GE Capital had short-term borrowings, non-recourse loans, and long-term borrowings totaling $70 billion. I assumed $16 billion was used to fund the financing receivables and $54 billion for some other purpose. I find it hard to believe that the lion's share of that $54 billion debt load was not GE debt simply parked at the financing arm.
Just over a week later Barron's provided an update on GE's debt load and the so-called "matched book" at GECC:
At GE, new CEO Larry Culp is working to address leverage concerns. GE representatives referred us to a recent interview in which Culp said the company has ample liquidity. Culp referenced some $40 billion available in untapped revolvers. He also said GE Capital runs a “matched book” of business. That refers to the fact that the cash from GE’s financial assets arrive at the same time that the debt used to buy those assets comes due. When it works it lowers the refinancing risk.
The problem is that Culp nor his predecessors ever walked investors through GECC's financing assets and leases and borrowings they were matched to. It has been left up to investors to figure it out. It appears GECC's $70 billion in borrowings could exceed its financing receivables and leases by $25 to $32 billion.
Billions Of Debt At GECC Appears To Be "Mismatched"
At Q3 2018 GECC had assets of $129 billion, of which about $16 billion was related to loans and commercial mortgages and another $29 billion related to PP&E or aircraft leases. The total financial receivables and leases was about $45 billion.
GECC has short-term borrowings, non-recourse borrowings and long-term borrowings of $70 billion. Borrowings leaves $45 billion of financing receivables and leases leaves about $25 billion of "un-allocated" debt. This could potentially be debt that belongs to the industrial businesses that's being held at GECC.
While GECC reports financing receivables of $15.7 billion, on a consolidated basis GE reports financing receivables of only $7.9 billion. There appears to be $6.9 billion of financing receivables that go away in consolidation. This $6.9 billion differential, combined with $25.1 billion of un-allocated debt, totals $32.1 billion of debt that appears to be un-allocated or "mismatched."

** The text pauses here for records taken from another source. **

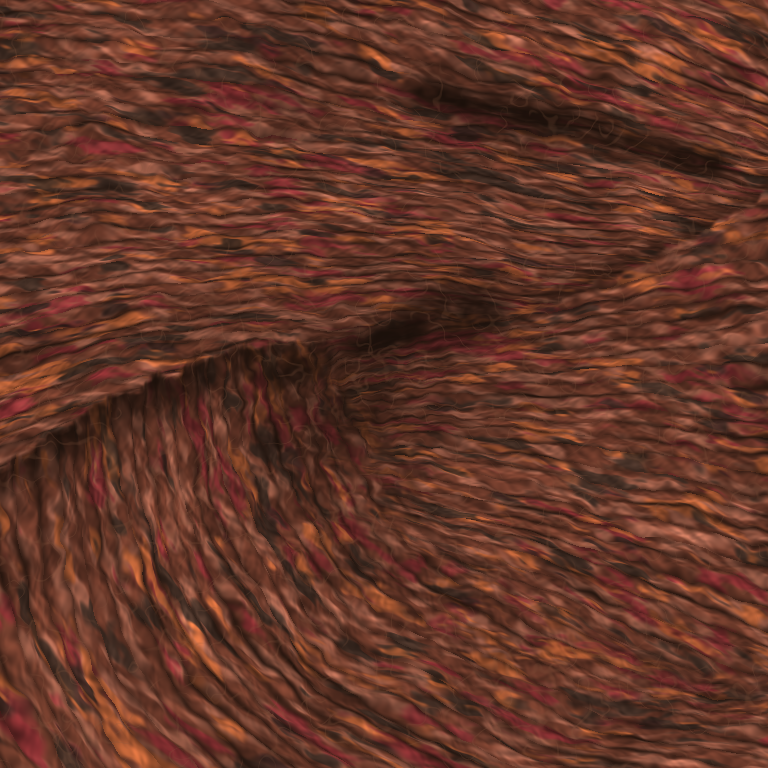
This texture is drawn by a WebGL 2 fragment shader. Its source:

```glsl
#version 300 es
precision highp float;
// Twisted skein of tweed wool: three bundles of flecked strands meeting in a dark fold.
uniform vec2 u_resolution;
out vec4 fragColor;

#define STRAND_WIDTH 0.0195
#define GAP_DARKNESS 0.74
#define WOBBLE 0.011
#define FIBRE_CONTRAST 0.72
#define FLECK_AMOUNT 0.65
#define HAIR_STRENGTH 0.20
#define BROWN vec3(0.385, 0.205, 0.150)
#define TAN vec3(0.575, 0.345, 0.270)
#define ORANGE vec3(0.72, 0.375, 0.205)
#define CRIMSON vec3(0.49, 0.145, 0.175)
#define CHARCOAL vec3(0.185, 0.145, 0.120)
#define SHADOW vec3(0.115, 0.066, 0.042)

float hash(vec2 cell) {
    vec3 q = fract(vec3(cell.xyx) * vec3(0.1031, 0.1030, 0.0973));
    q += dot(q, q.yzx + 33.33);
    return fract((q.x + q.y) * q.z);
}

float noise(vec2 p) {
    vec2 cell = floor(p), f = fract(p);
    f = f * f * (3.0 - 2.0 * f);
    return mix(mix(hash(cell), hash(cell + vec2(1, 0)), f.x),
               mix(hash(cell + vec2(0, 1)), hash(cell + vec2(1, 1)), f.x), f.y);
}

float fbm(vec2 p) {
    float sum = 0.0, weight = 0.5;
    for (int i = 0; i < 3; i++) {
        sum += weight * noise(p);
        p = p * 2.03 + 17.3;
        weight *= 0.5;
    }
    return sum / 0.875;
}

float segmentDistance(vec2 p, vec2 a, vec2 b) {
    vec2 ab = b - a;
    return length(p - a - ab * clamp(dot(p - a, ab) / dot(ab, ab), 0.0, 1.0));
}

// Colour of a strand bundle; along and across are its flow coordinates.
vec3 yarn(float along, float across, float seed) {
    along += seed;
    across += seed + WOBBLE * (fbm(vec2(along * 9.0, across * 24.0)) - 0.5) * 2.0;
    across += 0.005 * (noise(vec2(along * 48.0, across * 110.0)) - 0.5);
    float row = floor(across / STRAND_WIDTH);
    float f = fract(across / STRAND_WIDTH);
    float shift = hash(vec2(row, 7.0)) * 40.0;

    // Dyed flecks with frayed borders; most of the wool is brown
    vec2 fleck = vec2(along * 19.0 + shift * 0.04, across * 62.0 + along * 7.0);
    float fray = noise(fleck * vec2(3.0, 4.0) + 3.0) * 0.34 - 0.17;
    vec3 colour = mix(BROWN, TAN, smoothstep(0.35, 0.9, noise(fleck * vec2(1.9, 2.1) + 60.0) + fray));
    colour = mix(colour, CRIMSON, 0.75 * smoothstep(FLECK_AMOUNT, FLECK_AMOUNT + 0.26, noise(fleck + 11.0) + fray));
    colour = mix(colour, ORANGE, 0.85 * smoothstep(FLECK_AMOUNT + 0.02, FLECK_AMOUNT + 0.28, noise(fleck + 29.0) - fray));
    colour = mix(colour, CHARCOAL, 0.8 * smoothstep(FLECK_AMOUNT + 0.01, FLECK_AMOUNT + 0.25, noise(fleck + 47.0) + fray));

    // Slanted fibres of the twist
    float fibre = noise(vec2(along * 44.0 + shift, across * 170.0 + along * 70.0));
    fibre = mix(fibre, noise(vec2(along * 100.0, across * 290.0 - along * 80.0)), 0.4);
    colour *= 1.0 + FIBRE_CONTRAST * (fibre - 0.5);

    // Rounded strand with uneven, broken gaps
    float body = smoothstep(0.0, 0.95, 4.0 * f * (1.0 - f));
    body = mix(body, noise(vec2(along * 26.0, across * 85.0 + along * 9.0)), 0.36);
    float depth = GAP_DARKNESS * (0.25 + 1.1 * noise(vec2(along * 13.0, across * 30.0)));
    float gap = clamp(depth * (1.0 - body), 0.0, 1.0);
    return mix(colour * (0.97 + 0.18 * hash(vec2(row, 19.0)) * body), SHADOW, gap);
}

// Thin loose hairs: narrow contours of a smooth noise.
float hairs(vec2 p) {
    float line = abs(noise(p * 46.0) + 0.25 * noise(p * 90.0) - 0.62);
    return (1.0 - smoothstep(0.01, 0.06, line)) * smoothstep(0.45, 0.75, noise(p * 37.0 + 40.0));
}

void main() {
    vec2 p = gl_FragCoord.xy / u_resolution;
    vec2 w = p + 0.022 * (vec2(fbm(p * 7.0), fbm(p * 7.0 + 31.0)) - 0.5);
    vec2 toPinch = (p - vec2(0.44, 0.48)) / vec2(0.16, 0.12);
    float pinch = exp(-dot(toPinch, toPinch));
    w += 0.022 * pinch * (vec2(fbm(p * 38.0), fbm(p * 38.0 + 13.0)) - 0.5);

    // Lower bundle: elliptic arcs, steeper at the left
    vec2 arc = vec2((1.1 - w.x) * 0.735, 0.6 - w.y);
    float radius = length(arc);
    float steepen = 0.28 * w.y * (1.0 - smoothstep(0.0, 0.5, w.x));
    vec3 colour = yarn(atan(arc.y, arc.x) * 0.75, radius + steepen, 2.0);

    // Right bundle: fan opening from the fold
    float reach = max(w.x - 0.02, 0.2);
    vec3 fan = yarn(w.x, (w.y - 0.44) / reach * 0.8 + 0.04 * w.x * w.x, 5.0);
    float seam = radius + 0.09 * (fbm(p * 28.0) - 0.5);
    colour = mix(colour, fan, 1.0 - smoothstep(0.465, 0.53, seam));

    // Upper bundle: arched strands lying over the others
    float rise = 0.42 * w.x * (1.0 - smoothstep(0.35, 0.9, w.y));
    vec3 arch = yarn(w.x, w.y + 0.2 * w.x * w.x - rise, 9.0);
    float edge = w.y - (0.395 + 0.36 * w.x + 0.04 * sin(6.2832 * w.x));
    edge += 0.026 * (fbm(p * 44.0) - 0.5);
    colour = mix(colour, arch, smoothstep(-0.006, 0.006, edge));

    // Shade under the overlap, in the fold and in the upper crevice
    float rightSide = smoothstep(0.55, 0.78, p.x);
    float below = (1.0 - smoothstep(0.0, 0.085, -edge)) * smoothstep(0.006, -0.006, edge) * (1.0 - rightSide);
    float above = (1.0 - smoothstep(0.0, 0.05, edge)) * smoothstep(-0.006, 0.006, edge) * rightSide;
    float fold = exp(-pow(segmentDistance(w, vec2(0.36, 0.52), vec2(0.63, 0.60)) / 0.038, 2.0));
    float crevice = exp(-pow(segmentDistance(w, vec2(0.55, 0.885), vec2(0.92, 0.785)) / 0.023, 2.0));
    float shade = max(max(below * 0.8, above * 0.5), max(fold * 0.85, crevice * 0.85));
    shade = max(shade, pinch * 0.5) * (0.45 + 0.95 * fbm(p * 34.0));
    colour = mix(colour, SHADOW * 0.85, clamp(shade, 0.0, 0.95));
    colour *= 0.92 + 0.26 * fbm(p * 5.0 + 70.0);

    // Fuzz
    float fuzz = max(hairs(p), hairs(mat2(0.6, 0.8, -0.8, 0.6) * p + 8.0));
    colour = mix(colour, vec3(0.52, 0.34, 0.24), HAIR_STRENGTH * fuzz);
    fragColor = vec4(clamp(colour, 0.0, 1.0), 1.0);
}
```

Will The Rating Agencies Respond?
I previously estimated GE's total debt load of $115 billion was at 7x run-rate EBITDA, or junk status. Apparently, GE believes its credit rating should be based on its industrial leverage. In a June 2018 presentation the company outlined how (1) it could reduce net debt from around $50 billion to $25 billion by 2020, and (2) its industrial leverage (ex. BHGE) could decline from about 3.5x EBITDA to about 2.5x:
Source: GE June 26, 2018 Company Update
GE's estimate of net debt is opaque. According to the company, net debt = (1) gross debt + (2) after-tax pension deficit + (3) adjustment for operating lease obligations + (4) adjustment for 50% preferred stock - (5) 75% of cash balance. It's difficult to derive GE's calculation of net debt by simply looking at its financial statements.
How my estimated $25 billion to $32 billion of un-allocated debt at GECC could impact GE's net debt or industrial leverage is unclear. How would it potentially impact the rating agencies' view of GE's credit metrics and/or its rating? In the past I do not believe the investment community really focused on GECC. Now that there appears to be a "run on the bank" it's paramount that rating agencies and investors understand GE's total debt load, including GECC's.
I believe it's cleaner to look at GE's total debt (including GECC's) to EBITDA. Again, this would imply a junk credit rating. I believe the current spike in GECC's funding costs makes it a potential black hole. Apparently, UBS analyst Steven Winoker also believes GECC could have negative value:
In a note released on Tuesday, UBS analyst Steven Winoker laid out some scenarios for GE Capital’s issues and came away with a scary conclusion: “Our base case implies negative value for GECC (GE Capital).” GE had not responded to a request for comment by Wednesday evening.
The other scenario would be to include the $25 to $32 billion of un-allocated debt in GE's industrial leverage calculation. This could potentially cause GE's industrial debt to spike and its industrial credit rating to deteriorate in the eyes of the rating agencies.
Has GE parked billions of industrial debt at its financing arm? I would assume the worst until GE CEO Larry Culp clears up the matter. Sell GE.
Disclosure: I am/we are short GE. I wrote this article myself, and it expresses my own opinions. I am not receiving compensation for it (other than from Seeking Alpha). I have no business relationship with any company whose stock is mentioned in this article.